"We don't know exactly what the world is going to look like when this is over, but we all know it's going to be very different," he said. "And we can all see that we're heading down a path where social distancing and how we manage crowds is all going to be viewed differently in the future. And when that happens, new opportunities for technology will emerge, new disruptive use cases will emerge."

The potential challenge is that, with many organizations likely emerging out of an economic recession with fewer resources, they will need a way to quickly deploy solutions that help them address the realities of a post-COVID-19 world, Haczynski said, which is why he believes Intel's IoT Market Ready Solutions and RFP Ready Kits will have big roles to play.

"If a company doesn't have time to get a chief digital officer or somebody to go off and map out the strategy for their digital whatever, [whether] it's a smart automated factory floor or frictionless retail environment, they're going to turn to the ecosystem and say, 'Hey, I have this business challenge and this outcome I need. Is there something readily available today?'" he said. "And this is exactly why we launched [Market Ready Solutions] with our ecosystem partners. Because now we have these great solutions, which are ready to go and they bring the partnership, they bring the ecosystem together from different various parts of the value chain, and it allows for rapid deployability."

Intel's IoT Market Ready Solutions and RFP Ready Kits provide complete or near-complete solutions from Intel's ecosystem partners, which Haczynski said will be "key" to achieving the scale organizations will need to move forward. Both programs will be rolled into Intel Solutions Marketplace later this year.

"[COVID-19] is teaching many of us that we all need to have a digital strategy, not only for IT internally for our employees to be able to work safely and productively from home, but also for our businesses and the operational side of our businesses and our lines of business. How can we utilize technology and automation and artificial intelligence, etc. so that if there ever is a situation like this again, our business is up and running as frictionless as possible?" he said.

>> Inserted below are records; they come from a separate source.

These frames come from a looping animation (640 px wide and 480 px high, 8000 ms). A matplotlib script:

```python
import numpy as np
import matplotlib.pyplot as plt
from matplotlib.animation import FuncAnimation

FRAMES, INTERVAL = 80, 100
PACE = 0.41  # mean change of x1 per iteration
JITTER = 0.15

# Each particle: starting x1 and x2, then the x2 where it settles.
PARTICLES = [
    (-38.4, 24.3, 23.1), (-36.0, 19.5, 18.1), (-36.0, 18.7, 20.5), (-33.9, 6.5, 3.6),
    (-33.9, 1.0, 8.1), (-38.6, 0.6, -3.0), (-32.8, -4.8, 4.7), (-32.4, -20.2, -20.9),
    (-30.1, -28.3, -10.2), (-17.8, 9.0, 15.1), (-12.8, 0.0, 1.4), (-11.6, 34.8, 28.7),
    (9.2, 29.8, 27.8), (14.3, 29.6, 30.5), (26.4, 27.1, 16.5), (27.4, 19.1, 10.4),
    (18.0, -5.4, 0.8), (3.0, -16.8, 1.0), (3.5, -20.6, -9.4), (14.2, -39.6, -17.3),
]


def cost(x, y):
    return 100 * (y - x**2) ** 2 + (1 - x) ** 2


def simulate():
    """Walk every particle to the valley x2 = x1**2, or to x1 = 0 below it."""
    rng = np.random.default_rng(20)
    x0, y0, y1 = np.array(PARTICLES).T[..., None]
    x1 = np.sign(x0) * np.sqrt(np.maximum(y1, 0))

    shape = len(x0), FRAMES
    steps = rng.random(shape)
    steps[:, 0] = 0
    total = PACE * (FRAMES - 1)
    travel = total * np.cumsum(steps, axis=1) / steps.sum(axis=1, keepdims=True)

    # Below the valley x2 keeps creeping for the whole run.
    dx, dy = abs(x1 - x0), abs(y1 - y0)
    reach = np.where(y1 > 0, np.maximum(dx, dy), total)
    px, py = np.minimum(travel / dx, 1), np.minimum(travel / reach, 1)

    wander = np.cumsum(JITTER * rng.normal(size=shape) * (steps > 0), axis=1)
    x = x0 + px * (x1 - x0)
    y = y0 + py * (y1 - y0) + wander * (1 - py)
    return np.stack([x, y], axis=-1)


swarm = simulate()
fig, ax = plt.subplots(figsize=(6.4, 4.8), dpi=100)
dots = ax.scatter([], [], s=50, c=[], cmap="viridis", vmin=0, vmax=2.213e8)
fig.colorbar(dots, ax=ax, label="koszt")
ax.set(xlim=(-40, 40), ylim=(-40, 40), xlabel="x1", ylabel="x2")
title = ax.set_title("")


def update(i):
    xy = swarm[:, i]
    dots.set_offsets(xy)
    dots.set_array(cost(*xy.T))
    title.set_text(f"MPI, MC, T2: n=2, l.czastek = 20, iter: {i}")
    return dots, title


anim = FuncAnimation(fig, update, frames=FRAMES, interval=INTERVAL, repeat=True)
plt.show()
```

Jeff Dodge, director of national solutions for digital innovation at Insight Enterprises, a Tempe, Ariz.-based global solution provider and Intel partner, said his company has been working with Intel on an IoT platform that is now being adapted for a "detect and prevent" solution that can help organizations detect fever symptoms using thermal imaging.

"It's almost less about stopping someone from entering with a fever, but frankly, giving them that information as well as a justification to say, 'I shouldn't be here right now,'" he said.

The "prevent" side of the solution could support applications such as smart hand sanitizing, which could track if employees are washing their hands at a certain interval, Dodge said. Insight is also looking at using machine vision using Intel's OpenVINO software to deploy smart video cameras that can detect whether people are maintaining a six-foot distance from each other.

Dodge said Insight's "detect and prevent" solution is already part of Intel's Market Ready Solutions after only a couple months of development, and the company has already seen some interest.

"We've already seen initial connections with retail clients and other clients that Intel has brought us into their own business development capability," he said.

Jason Craig, chief technology advisor of public sector at World Wide Technology, a St. Louis-based global solution provider and Intel partner, said his company is also working with Intel to develop a thermal detection system for public sector use.

"We're trying to integrate it in a way that uses our vast knowledge of multi layers of security, multi layers of defense to help protect kids going into school, people going into a theme park," he said.

Such a system is not meant to be a "silver bullet" for preventing the transmission of viruses and instead will only be a "component of a larger solution," Craig said.

"We feel firmly that it's just a start point because even if COVID-19 goes away, now we have COVID-21 or whatever new variant of SARS [appears],” he said.